**PROBLEM**
Lines that contain "ticks" are to be copied from the material, every one of them.

**ENTRIES SUPPLIED**
-- Opening Marker --

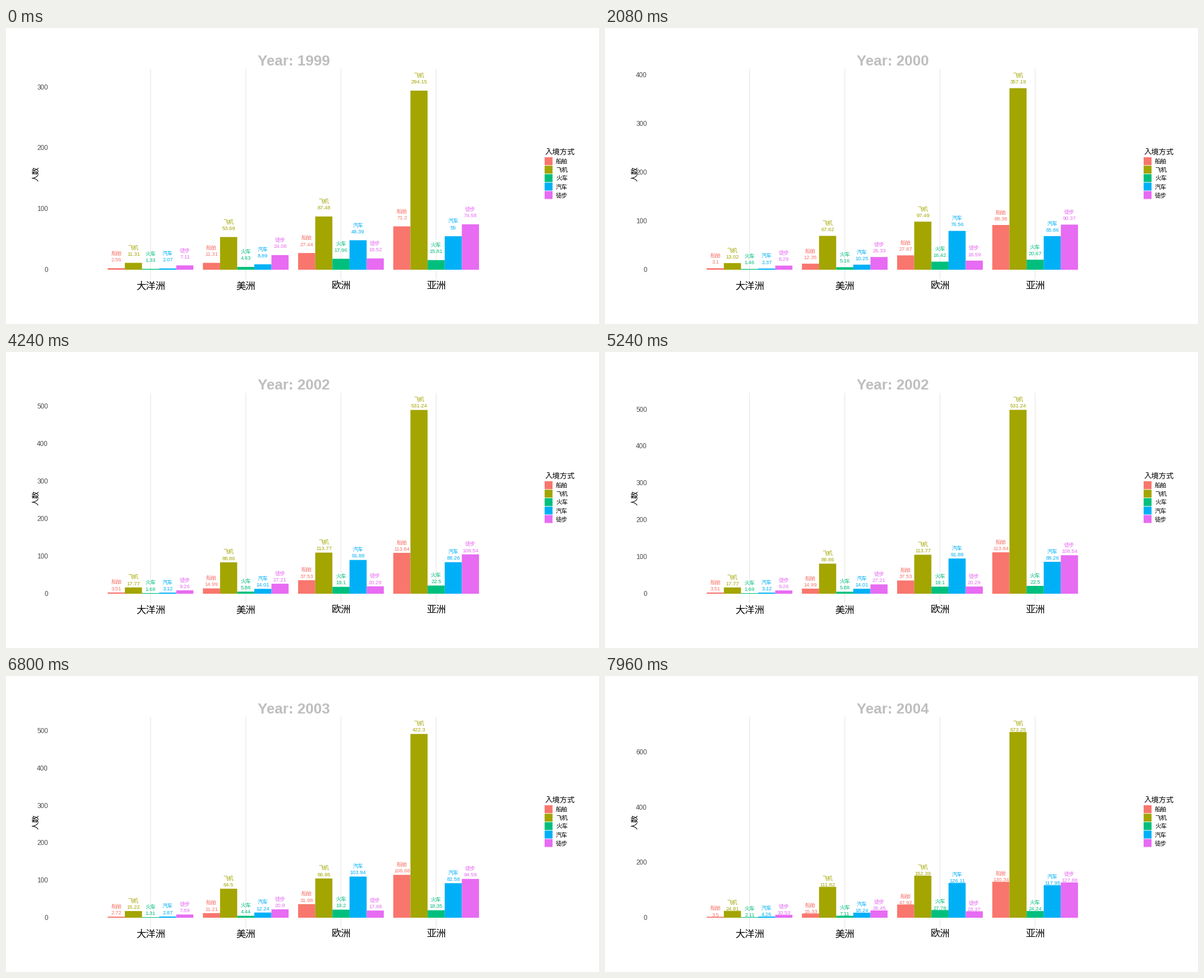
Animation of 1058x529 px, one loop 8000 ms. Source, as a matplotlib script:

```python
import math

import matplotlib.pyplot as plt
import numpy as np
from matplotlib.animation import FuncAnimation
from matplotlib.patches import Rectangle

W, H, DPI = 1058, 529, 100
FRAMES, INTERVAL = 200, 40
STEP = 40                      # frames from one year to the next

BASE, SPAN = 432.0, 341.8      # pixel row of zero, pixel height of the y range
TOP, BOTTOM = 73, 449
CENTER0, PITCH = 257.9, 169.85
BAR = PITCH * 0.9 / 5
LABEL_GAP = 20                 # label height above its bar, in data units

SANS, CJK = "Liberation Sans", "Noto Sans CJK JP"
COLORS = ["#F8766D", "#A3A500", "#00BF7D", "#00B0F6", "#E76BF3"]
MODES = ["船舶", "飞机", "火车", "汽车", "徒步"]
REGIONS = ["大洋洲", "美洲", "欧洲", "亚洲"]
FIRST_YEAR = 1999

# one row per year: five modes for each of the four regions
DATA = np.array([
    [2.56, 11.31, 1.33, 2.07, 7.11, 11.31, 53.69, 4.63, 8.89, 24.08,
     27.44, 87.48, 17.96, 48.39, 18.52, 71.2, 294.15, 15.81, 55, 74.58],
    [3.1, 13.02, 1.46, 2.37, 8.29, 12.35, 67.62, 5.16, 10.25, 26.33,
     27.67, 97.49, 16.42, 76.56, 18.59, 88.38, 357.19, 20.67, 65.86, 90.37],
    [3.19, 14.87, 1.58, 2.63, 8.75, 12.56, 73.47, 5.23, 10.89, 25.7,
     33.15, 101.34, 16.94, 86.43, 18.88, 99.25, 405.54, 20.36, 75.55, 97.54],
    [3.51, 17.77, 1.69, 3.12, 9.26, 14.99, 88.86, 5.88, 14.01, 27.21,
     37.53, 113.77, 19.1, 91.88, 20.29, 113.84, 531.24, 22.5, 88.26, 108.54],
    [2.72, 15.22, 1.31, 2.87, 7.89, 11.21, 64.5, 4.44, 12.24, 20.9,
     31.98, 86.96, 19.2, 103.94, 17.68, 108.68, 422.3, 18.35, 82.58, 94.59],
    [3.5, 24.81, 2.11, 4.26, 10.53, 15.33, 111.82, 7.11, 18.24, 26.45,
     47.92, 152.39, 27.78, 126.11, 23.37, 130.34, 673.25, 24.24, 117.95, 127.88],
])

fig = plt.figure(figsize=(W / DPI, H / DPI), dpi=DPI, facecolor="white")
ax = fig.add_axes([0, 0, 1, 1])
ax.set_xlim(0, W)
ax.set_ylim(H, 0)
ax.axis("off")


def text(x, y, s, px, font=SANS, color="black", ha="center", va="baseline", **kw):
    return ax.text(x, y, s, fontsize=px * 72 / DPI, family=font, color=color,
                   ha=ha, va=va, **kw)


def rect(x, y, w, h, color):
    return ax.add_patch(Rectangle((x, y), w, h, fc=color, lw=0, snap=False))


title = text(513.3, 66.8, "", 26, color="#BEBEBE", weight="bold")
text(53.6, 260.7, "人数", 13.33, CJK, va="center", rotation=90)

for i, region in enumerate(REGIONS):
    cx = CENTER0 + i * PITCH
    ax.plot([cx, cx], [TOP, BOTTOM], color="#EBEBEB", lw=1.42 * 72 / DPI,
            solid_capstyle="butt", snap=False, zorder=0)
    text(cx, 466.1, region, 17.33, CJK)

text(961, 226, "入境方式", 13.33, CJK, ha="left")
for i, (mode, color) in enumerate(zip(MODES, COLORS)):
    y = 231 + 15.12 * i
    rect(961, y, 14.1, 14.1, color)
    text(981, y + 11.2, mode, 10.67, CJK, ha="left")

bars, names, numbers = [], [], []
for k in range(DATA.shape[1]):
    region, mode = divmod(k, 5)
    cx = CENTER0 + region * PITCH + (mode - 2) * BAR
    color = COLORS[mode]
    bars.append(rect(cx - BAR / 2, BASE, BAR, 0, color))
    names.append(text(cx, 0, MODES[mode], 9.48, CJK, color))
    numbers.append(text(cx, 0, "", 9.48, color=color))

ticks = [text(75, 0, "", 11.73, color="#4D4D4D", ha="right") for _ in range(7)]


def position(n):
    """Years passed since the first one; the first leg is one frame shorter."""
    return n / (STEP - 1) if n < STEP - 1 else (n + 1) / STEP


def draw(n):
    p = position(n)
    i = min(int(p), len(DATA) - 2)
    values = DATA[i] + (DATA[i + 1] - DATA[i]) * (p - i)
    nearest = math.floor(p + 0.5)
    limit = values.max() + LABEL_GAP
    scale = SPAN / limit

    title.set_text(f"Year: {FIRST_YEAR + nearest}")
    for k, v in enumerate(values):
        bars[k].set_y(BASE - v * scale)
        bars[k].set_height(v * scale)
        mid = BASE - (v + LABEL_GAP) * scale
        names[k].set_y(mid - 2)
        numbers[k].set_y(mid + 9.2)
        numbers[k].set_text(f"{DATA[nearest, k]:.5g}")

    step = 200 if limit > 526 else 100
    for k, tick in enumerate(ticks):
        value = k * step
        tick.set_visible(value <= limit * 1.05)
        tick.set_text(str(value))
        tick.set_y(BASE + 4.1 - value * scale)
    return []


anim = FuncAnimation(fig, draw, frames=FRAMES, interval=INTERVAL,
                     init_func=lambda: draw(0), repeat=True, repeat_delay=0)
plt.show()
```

-- Closing Marker --
-- Opening Marker --

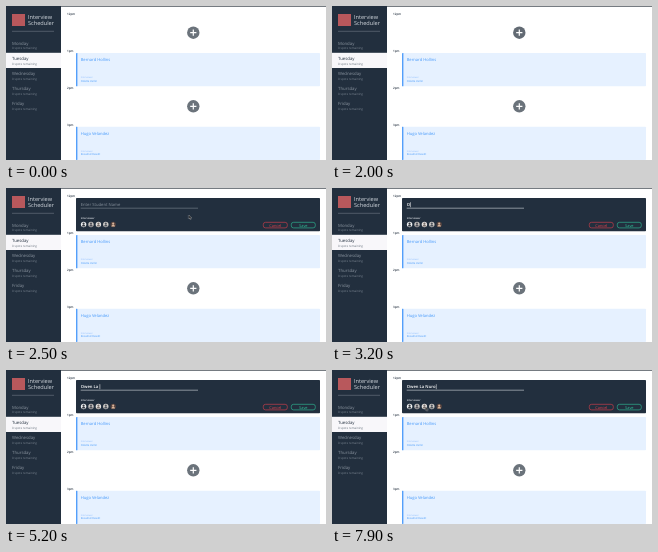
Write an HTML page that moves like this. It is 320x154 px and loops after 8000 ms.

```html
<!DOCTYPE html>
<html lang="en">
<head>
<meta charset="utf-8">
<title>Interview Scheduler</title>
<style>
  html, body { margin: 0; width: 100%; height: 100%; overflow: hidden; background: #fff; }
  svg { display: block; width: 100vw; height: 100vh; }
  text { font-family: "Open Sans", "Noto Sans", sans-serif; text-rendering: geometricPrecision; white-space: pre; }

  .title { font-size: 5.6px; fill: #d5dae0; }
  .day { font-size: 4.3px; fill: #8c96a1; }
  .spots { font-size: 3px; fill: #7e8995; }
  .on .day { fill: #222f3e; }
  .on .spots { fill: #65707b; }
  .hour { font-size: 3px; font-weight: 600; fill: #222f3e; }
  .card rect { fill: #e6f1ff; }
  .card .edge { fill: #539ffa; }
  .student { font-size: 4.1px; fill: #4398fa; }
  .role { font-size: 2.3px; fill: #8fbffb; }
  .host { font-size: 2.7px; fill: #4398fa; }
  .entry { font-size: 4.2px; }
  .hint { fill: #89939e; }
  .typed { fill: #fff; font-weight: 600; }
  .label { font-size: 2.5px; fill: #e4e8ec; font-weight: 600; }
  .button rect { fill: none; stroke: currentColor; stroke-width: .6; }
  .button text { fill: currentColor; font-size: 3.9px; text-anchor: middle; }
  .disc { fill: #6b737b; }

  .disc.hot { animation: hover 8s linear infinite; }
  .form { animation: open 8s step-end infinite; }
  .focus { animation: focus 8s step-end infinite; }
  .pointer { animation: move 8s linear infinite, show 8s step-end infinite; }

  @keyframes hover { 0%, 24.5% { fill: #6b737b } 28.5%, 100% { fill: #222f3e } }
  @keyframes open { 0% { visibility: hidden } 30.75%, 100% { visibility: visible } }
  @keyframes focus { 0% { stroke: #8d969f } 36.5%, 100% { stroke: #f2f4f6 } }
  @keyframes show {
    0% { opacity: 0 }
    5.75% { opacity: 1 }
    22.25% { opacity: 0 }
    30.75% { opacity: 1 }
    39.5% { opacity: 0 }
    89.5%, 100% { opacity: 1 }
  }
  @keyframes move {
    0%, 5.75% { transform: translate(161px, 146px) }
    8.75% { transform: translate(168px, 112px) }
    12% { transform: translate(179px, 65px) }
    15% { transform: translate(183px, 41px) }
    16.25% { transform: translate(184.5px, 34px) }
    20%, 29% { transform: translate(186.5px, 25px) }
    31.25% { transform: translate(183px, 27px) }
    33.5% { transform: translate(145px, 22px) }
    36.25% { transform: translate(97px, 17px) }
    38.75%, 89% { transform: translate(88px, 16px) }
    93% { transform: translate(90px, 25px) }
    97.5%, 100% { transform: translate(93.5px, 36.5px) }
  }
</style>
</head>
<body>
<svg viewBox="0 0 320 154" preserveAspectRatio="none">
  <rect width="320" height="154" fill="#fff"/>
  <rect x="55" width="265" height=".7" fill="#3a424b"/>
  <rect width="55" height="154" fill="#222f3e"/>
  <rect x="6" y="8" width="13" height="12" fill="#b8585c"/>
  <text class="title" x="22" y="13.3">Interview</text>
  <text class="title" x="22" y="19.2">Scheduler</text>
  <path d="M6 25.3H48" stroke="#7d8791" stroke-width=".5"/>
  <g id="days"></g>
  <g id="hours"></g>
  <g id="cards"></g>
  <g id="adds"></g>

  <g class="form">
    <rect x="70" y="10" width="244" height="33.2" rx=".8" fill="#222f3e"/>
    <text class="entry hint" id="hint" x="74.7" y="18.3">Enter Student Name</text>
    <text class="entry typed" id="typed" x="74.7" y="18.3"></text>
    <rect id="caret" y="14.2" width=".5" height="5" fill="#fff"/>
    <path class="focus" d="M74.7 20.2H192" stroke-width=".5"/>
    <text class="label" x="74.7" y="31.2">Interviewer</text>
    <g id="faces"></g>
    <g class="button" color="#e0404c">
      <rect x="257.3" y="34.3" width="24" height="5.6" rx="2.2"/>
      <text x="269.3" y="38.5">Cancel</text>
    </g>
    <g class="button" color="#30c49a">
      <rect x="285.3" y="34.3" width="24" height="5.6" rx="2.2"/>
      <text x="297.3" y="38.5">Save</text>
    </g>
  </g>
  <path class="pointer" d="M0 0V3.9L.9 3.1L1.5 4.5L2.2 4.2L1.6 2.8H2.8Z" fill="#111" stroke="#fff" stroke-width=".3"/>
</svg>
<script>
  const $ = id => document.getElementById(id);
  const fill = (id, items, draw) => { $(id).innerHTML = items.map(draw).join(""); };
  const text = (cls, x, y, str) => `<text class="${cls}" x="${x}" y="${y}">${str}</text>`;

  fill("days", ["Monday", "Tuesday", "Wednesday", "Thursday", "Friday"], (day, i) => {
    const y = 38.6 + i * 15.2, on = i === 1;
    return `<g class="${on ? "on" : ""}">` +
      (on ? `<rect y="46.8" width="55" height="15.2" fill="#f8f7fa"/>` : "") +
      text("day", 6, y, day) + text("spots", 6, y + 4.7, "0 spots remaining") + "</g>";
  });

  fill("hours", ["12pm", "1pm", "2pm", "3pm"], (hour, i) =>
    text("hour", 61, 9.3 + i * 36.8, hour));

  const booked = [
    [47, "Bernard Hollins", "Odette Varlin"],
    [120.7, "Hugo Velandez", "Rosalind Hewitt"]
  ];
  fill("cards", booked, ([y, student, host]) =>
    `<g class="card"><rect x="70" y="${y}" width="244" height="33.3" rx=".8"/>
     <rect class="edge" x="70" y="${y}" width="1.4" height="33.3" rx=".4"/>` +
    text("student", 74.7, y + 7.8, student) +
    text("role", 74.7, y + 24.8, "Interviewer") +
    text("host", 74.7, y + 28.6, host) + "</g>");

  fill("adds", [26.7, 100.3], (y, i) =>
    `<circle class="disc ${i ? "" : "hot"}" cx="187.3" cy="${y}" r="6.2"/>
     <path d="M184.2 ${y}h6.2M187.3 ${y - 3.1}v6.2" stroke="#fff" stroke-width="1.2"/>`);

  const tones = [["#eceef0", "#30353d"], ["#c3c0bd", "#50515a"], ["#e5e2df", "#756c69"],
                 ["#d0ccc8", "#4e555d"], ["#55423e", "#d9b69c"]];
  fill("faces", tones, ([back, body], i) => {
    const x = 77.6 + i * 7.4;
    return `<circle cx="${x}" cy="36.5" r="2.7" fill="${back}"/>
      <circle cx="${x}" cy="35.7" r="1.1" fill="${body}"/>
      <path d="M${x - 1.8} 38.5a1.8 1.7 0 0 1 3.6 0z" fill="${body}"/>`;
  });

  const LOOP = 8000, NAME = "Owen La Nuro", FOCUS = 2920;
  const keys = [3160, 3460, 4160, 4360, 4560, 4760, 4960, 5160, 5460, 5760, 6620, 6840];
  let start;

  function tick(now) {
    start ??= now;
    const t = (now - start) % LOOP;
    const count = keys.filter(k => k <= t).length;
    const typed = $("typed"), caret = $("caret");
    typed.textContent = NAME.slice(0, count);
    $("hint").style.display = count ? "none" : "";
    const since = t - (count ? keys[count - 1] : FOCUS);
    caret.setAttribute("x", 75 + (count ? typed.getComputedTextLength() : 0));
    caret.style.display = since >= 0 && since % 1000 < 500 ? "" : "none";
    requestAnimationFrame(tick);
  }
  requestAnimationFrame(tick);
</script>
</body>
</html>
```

-- Closing Marker --
-- Opening Marker --

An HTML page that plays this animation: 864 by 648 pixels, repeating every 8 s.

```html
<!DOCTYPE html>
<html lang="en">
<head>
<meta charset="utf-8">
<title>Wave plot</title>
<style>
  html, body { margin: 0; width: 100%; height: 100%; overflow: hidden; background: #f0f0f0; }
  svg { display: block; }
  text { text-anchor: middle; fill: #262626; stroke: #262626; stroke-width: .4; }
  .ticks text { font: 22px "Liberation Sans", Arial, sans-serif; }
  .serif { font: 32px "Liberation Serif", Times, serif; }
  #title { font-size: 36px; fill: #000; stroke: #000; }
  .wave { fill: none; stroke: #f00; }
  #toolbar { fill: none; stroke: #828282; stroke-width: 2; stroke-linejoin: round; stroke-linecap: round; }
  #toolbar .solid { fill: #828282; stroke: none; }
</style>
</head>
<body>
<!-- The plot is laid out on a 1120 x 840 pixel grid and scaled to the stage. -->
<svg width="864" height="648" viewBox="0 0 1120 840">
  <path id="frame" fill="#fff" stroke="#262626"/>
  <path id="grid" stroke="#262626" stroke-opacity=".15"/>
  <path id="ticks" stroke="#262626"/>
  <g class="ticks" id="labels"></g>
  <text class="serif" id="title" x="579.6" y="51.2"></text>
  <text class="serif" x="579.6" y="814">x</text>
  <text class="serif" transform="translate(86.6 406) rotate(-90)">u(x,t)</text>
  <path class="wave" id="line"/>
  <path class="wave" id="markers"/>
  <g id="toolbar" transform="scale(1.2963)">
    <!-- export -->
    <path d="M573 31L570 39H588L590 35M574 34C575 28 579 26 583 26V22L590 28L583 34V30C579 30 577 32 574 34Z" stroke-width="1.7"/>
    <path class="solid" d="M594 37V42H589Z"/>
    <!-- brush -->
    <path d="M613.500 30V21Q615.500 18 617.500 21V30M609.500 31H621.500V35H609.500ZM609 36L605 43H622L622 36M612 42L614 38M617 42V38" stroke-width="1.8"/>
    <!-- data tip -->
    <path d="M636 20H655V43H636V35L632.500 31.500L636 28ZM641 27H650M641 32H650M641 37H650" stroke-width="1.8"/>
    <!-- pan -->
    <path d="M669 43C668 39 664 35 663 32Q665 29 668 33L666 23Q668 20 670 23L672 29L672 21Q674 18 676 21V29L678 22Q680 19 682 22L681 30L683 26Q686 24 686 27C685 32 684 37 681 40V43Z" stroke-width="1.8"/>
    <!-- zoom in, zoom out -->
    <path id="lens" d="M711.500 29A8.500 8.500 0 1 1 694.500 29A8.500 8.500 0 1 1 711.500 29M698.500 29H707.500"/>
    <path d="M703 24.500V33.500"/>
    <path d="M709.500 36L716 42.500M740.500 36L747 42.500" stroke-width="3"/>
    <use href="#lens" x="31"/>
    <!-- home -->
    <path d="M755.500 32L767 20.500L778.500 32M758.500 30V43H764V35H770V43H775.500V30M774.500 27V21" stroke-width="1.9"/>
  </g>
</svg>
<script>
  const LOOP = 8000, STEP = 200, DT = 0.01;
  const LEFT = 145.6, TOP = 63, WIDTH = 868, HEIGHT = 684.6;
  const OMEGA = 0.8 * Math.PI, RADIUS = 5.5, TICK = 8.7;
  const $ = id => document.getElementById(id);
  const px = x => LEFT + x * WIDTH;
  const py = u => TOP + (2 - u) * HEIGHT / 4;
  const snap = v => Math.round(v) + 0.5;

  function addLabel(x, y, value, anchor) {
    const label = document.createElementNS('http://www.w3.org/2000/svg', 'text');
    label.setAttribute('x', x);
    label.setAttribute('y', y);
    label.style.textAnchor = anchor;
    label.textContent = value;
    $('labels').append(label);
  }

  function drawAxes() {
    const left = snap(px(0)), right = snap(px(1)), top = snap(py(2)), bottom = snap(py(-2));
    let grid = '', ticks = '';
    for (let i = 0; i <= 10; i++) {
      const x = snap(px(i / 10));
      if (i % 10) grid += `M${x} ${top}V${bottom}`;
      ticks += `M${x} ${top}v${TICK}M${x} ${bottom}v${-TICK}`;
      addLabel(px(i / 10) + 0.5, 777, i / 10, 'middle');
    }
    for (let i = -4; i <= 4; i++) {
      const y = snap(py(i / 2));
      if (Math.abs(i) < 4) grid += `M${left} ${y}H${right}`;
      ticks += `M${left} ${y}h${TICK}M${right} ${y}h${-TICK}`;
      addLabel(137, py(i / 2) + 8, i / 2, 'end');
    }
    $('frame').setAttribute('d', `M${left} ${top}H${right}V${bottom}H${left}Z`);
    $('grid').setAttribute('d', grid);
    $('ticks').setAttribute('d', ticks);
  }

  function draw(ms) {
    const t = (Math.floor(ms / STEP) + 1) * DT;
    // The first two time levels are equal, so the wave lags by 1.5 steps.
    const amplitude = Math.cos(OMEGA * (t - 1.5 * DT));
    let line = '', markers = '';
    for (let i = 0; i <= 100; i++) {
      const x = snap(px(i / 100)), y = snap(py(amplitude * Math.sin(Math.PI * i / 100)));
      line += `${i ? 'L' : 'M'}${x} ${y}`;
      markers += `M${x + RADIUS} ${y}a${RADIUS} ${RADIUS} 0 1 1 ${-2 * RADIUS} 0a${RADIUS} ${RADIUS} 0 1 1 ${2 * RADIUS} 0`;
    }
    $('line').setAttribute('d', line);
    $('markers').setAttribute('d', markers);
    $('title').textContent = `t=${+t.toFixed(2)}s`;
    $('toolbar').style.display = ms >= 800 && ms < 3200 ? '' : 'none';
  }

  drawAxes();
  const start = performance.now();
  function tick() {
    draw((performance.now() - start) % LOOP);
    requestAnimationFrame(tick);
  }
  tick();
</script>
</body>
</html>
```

-- Closing Marker --

**YOUR SOLUTION**
ticks = [text(75, 0, "", 11.73, color="#4D4D4D", ha="right") for _ in range(7)]
    for k, tick in enumerate(ticks):
  .ticks text { font: 22px "Liberation Sans", Arial, sans-serif; }
  <path id="ticks" stroke="#262626"/>
  <g class="ticks" id="labels"></g>
    let grid = '', ticks = '';
      ticks += `M${x} ${top}v${TICK}M${x} ${bottom}v${-TICK}`;
      ticks += `M${left} ${y}h${TICK}M${right} ${y}h${-TICK}`;
    $('ticks').setAttribute('d', ticks);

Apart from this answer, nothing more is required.